[DATA EXTRACT — start]

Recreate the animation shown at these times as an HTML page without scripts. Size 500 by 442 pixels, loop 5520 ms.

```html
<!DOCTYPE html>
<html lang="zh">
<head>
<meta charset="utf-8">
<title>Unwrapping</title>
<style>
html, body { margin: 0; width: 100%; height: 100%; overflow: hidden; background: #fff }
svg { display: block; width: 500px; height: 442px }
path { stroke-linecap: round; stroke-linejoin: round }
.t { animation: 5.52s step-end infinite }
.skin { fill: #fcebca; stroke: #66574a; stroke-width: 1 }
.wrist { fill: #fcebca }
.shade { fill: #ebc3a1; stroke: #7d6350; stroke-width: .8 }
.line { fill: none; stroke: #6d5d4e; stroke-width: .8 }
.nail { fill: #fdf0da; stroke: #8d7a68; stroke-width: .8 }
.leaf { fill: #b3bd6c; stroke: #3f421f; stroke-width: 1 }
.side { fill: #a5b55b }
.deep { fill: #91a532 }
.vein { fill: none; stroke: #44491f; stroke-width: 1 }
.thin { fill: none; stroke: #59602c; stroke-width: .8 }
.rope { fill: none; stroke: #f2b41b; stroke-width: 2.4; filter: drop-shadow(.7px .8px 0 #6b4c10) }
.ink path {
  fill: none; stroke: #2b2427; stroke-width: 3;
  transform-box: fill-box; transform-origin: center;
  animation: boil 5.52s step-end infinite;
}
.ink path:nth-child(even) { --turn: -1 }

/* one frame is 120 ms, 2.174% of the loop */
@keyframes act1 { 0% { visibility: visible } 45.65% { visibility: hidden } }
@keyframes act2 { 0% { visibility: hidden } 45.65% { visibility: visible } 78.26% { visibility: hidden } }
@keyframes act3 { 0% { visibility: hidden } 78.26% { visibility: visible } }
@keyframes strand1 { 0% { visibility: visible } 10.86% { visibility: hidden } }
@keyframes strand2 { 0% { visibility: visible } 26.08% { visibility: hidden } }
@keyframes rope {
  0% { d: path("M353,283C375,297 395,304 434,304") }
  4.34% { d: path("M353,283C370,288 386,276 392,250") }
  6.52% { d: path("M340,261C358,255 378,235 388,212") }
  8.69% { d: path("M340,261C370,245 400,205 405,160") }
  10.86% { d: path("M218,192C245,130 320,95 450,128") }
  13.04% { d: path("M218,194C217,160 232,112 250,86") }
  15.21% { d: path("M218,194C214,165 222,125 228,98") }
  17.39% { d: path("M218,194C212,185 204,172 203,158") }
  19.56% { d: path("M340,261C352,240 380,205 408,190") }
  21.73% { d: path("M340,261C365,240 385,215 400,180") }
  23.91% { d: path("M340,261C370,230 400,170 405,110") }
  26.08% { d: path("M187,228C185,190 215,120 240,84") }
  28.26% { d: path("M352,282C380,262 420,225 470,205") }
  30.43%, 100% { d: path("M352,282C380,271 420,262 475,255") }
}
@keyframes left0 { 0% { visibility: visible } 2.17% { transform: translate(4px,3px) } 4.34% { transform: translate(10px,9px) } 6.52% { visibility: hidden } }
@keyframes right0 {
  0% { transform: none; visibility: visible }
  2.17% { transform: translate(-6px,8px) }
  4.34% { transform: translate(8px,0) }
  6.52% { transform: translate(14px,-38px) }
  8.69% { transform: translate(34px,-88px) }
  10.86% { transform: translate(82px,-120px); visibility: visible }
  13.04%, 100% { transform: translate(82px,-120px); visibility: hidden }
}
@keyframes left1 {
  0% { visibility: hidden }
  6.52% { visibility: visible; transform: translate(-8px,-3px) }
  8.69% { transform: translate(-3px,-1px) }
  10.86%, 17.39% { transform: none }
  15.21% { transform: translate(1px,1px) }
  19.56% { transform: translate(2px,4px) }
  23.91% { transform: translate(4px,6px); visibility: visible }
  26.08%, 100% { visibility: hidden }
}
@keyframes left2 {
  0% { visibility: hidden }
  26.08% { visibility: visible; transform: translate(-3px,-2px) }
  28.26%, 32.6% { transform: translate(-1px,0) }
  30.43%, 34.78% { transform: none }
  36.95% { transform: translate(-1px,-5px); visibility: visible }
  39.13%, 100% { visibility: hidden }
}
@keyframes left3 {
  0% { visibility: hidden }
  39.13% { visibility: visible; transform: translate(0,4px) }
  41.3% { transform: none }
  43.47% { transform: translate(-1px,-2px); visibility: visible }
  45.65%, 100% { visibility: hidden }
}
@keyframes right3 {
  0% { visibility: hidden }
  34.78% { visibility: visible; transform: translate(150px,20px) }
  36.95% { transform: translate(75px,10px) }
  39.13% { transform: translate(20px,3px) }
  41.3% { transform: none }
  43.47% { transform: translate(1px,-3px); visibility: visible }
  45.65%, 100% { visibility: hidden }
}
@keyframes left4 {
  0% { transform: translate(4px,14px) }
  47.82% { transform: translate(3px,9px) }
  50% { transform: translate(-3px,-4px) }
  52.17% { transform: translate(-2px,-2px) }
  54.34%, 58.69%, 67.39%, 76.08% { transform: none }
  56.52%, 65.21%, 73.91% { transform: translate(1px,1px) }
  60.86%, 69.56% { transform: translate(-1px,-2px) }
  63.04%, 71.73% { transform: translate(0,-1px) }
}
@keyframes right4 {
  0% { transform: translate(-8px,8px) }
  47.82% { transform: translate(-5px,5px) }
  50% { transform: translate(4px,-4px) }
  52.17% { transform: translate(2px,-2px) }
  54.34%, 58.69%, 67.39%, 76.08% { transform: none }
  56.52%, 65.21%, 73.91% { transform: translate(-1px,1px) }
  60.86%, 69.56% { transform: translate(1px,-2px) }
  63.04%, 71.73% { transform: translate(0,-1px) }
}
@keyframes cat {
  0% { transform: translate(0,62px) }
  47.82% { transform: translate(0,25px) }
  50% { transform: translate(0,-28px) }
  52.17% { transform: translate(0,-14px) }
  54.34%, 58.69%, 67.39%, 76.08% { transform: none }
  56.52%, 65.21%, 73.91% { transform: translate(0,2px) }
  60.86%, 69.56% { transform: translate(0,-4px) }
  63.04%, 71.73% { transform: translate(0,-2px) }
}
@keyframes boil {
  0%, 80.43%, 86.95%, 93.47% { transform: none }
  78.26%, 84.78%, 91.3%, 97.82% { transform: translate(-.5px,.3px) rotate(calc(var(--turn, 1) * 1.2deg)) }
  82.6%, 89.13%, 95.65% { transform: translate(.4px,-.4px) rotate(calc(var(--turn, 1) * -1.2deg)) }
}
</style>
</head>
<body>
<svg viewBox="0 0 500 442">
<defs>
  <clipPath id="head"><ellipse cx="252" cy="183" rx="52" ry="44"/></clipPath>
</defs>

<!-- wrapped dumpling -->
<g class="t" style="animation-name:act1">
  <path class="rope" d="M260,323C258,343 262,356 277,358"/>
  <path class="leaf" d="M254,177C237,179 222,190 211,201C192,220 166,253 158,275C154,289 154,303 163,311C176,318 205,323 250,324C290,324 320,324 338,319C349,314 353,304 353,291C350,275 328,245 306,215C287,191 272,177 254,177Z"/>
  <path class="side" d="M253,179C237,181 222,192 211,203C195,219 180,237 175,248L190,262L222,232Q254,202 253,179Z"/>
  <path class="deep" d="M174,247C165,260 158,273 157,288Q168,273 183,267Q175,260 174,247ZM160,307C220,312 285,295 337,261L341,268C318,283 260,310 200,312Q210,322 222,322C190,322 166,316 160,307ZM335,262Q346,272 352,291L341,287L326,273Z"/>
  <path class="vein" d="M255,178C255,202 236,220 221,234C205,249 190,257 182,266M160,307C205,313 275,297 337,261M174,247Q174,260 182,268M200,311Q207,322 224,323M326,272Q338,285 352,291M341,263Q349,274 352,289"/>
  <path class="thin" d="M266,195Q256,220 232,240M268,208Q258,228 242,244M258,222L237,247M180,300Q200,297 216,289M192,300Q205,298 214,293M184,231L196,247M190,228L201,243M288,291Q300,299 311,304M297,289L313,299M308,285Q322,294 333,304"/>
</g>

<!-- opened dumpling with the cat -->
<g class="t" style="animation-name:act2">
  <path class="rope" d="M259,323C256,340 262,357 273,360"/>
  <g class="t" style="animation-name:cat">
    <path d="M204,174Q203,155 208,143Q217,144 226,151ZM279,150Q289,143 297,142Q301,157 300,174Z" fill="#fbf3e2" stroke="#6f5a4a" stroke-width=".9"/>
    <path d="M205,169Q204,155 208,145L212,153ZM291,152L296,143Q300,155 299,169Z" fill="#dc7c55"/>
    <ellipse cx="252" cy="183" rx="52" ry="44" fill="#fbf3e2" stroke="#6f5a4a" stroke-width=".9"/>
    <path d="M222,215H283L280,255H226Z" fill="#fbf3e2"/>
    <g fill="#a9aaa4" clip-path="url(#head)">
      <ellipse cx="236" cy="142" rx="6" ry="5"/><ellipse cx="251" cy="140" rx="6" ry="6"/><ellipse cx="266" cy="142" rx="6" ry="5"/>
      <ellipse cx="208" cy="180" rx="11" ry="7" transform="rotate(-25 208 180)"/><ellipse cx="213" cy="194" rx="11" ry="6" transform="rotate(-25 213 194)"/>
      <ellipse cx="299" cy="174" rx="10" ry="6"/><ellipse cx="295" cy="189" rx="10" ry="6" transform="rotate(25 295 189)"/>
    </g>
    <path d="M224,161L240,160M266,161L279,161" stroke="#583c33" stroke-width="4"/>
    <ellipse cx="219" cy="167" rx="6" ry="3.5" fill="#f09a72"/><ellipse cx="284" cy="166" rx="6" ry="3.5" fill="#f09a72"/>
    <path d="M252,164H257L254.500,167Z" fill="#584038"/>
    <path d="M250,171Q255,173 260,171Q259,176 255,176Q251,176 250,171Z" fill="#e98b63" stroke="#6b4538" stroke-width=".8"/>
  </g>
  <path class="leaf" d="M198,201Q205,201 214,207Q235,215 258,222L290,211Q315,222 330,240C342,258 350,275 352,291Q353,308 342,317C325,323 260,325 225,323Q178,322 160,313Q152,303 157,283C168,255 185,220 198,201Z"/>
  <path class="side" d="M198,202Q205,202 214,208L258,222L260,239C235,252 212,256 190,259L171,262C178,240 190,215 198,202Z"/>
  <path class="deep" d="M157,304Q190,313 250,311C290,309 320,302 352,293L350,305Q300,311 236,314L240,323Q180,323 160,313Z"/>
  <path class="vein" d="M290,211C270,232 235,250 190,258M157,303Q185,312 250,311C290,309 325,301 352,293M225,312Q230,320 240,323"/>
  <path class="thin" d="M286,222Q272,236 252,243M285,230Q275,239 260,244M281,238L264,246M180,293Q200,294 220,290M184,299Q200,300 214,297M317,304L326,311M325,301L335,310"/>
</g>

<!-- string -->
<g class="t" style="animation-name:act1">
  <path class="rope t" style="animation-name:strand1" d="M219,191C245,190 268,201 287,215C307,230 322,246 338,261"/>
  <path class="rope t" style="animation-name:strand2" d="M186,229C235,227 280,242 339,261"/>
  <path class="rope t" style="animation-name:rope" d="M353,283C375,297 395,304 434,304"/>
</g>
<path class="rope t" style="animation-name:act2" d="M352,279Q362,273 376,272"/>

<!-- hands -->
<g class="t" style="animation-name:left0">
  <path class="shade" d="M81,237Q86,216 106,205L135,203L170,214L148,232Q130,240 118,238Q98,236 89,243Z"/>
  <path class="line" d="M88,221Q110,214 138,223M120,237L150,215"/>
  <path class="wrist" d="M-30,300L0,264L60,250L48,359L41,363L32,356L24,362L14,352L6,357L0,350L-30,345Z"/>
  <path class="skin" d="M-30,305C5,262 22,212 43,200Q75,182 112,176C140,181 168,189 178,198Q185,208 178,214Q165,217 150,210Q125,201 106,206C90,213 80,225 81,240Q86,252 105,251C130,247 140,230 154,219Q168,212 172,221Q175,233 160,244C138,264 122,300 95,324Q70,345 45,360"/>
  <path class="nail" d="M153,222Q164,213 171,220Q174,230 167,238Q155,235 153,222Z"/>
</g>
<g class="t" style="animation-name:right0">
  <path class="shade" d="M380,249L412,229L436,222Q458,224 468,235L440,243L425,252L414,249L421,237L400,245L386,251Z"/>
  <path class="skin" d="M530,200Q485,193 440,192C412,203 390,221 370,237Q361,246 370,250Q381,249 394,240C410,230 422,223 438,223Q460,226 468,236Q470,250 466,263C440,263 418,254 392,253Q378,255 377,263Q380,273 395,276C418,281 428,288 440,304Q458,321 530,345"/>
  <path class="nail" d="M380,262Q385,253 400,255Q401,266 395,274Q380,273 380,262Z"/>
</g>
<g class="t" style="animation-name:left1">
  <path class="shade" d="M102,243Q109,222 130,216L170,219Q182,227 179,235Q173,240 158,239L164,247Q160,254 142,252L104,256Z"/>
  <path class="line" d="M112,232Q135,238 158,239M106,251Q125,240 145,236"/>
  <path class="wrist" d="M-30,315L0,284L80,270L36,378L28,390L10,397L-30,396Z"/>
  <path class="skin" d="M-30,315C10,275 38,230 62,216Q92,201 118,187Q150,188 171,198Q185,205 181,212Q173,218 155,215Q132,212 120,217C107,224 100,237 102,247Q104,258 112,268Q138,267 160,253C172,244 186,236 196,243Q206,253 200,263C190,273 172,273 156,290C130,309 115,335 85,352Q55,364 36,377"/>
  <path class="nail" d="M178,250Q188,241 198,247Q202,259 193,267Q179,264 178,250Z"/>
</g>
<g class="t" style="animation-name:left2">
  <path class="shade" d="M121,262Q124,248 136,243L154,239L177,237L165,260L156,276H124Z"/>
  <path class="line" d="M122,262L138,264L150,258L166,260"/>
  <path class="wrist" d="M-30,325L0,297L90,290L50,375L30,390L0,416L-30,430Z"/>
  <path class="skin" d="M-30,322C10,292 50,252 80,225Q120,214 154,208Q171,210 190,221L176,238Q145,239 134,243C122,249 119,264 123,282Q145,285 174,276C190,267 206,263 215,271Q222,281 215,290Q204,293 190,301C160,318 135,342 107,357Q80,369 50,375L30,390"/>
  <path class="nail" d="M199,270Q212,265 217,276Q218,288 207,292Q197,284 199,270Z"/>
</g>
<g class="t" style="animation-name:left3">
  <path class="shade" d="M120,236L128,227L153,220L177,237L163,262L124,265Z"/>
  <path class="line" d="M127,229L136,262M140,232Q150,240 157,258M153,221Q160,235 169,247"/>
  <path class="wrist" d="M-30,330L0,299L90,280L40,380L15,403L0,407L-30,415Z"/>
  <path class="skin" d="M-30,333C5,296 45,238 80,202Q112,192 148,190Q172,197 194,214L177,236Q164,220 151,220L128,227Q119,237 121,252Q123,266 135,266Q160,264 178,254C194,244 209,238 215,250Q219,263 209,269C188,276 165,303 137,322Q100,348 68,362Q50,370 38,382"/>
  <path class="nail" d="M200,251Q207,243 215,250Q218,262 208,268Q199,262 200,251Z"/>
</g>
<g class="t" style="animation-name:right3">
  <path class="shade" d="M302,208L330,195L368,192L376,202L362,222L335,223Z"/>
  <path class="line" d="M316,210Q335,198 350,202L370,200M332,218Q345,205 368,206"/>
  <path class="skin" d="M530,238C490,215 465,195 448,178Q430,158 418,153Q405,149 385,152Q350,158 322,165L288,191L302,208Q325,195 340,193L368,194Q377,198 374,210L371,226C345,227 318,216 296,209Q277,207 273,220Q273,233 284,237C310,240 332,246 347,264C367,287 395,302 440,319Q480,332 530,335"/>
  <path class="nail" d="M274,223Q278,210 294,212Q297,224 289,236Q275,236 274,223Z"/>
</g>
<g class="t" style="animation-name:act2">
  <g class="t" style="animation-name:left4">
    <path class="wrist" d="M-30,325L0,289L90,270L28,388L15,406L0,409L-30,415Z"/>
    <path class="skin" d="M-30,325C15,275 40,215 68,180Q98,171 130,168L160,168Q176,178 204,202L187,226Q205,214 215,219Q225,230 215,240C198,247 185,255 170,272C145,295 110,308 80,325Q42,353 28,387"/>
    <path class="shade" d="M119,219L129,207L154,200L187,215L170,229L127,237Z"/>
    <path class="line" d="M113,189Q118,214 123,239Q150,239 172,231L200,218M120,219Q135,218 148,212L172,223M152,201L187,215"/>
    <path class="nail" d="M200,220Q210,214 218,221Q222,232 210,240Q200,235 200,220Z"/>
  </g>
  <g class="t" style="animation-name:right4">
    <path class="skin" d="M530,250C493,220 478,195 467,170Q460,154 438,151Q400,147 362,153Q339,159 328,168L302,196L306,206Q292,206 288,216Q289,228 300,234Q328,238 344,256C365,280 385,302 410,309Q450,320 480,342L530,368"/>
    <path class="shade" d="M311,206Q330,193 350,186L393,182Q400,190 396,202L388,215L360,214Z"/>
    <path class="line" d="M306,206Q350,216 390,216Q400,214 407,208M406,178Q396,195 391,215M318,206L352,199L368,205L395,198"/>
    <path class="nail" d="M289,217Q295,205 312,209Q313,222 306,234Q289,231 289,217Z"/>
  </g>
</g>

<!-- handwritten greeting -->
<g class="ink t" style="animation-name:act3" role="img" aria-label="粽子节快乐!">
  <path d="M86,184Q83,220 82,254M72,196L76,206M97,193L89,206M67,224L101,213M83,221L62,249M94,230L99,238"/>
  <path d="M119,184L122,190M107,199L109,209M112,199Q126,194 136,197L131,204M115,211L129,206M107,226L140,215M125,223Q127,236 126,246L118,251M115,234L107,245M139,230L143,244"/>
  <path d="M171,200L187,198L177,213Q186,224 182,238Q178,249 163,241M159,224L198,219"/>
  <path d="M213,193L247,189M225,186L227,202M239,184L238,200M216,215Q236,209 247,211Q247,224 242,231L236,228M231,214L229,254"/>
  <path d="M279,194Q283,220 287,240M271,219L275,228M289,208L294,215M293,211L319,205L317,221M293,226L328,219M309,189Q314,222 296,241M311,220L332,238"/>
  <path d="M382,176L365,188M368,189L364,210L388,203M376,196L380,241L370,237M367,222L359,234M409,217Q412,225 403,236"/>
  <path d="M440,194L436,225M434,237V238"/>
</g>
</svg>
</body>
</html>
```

[DATA EXTRACT — finish]

### TO DO
Go line by line through the records above and copy each one containing "rope".

### SOLUTION
.rope { fill: none; stroke: #f2b41b; stroke-width: 2.4; filter: drop-shadow(.7px .8px 0 #6b4c10) }
@keyframes rope {
  <path class="rope" d="M260,323C258,343 262,356 277,358"/>
  <path class="rope" d="M259,323C256,340 262,357 273,360"/>
  <path class="rope t" style="animation-name:strand1" d="M219,191C245,190 268,201 287,215C307,230 322,246 338,261"/>
  <path class="rope t" style="animation-name:strand2" d="M186,229C235,227 280,242 339,261"/>
  <path class="rope t" style="animation-name:rope" d="M353,283C375,297 395,304 434,304"/>
<path class="rope t" style="animation-name:act2" d="M352,279Q362,273 376,272"/>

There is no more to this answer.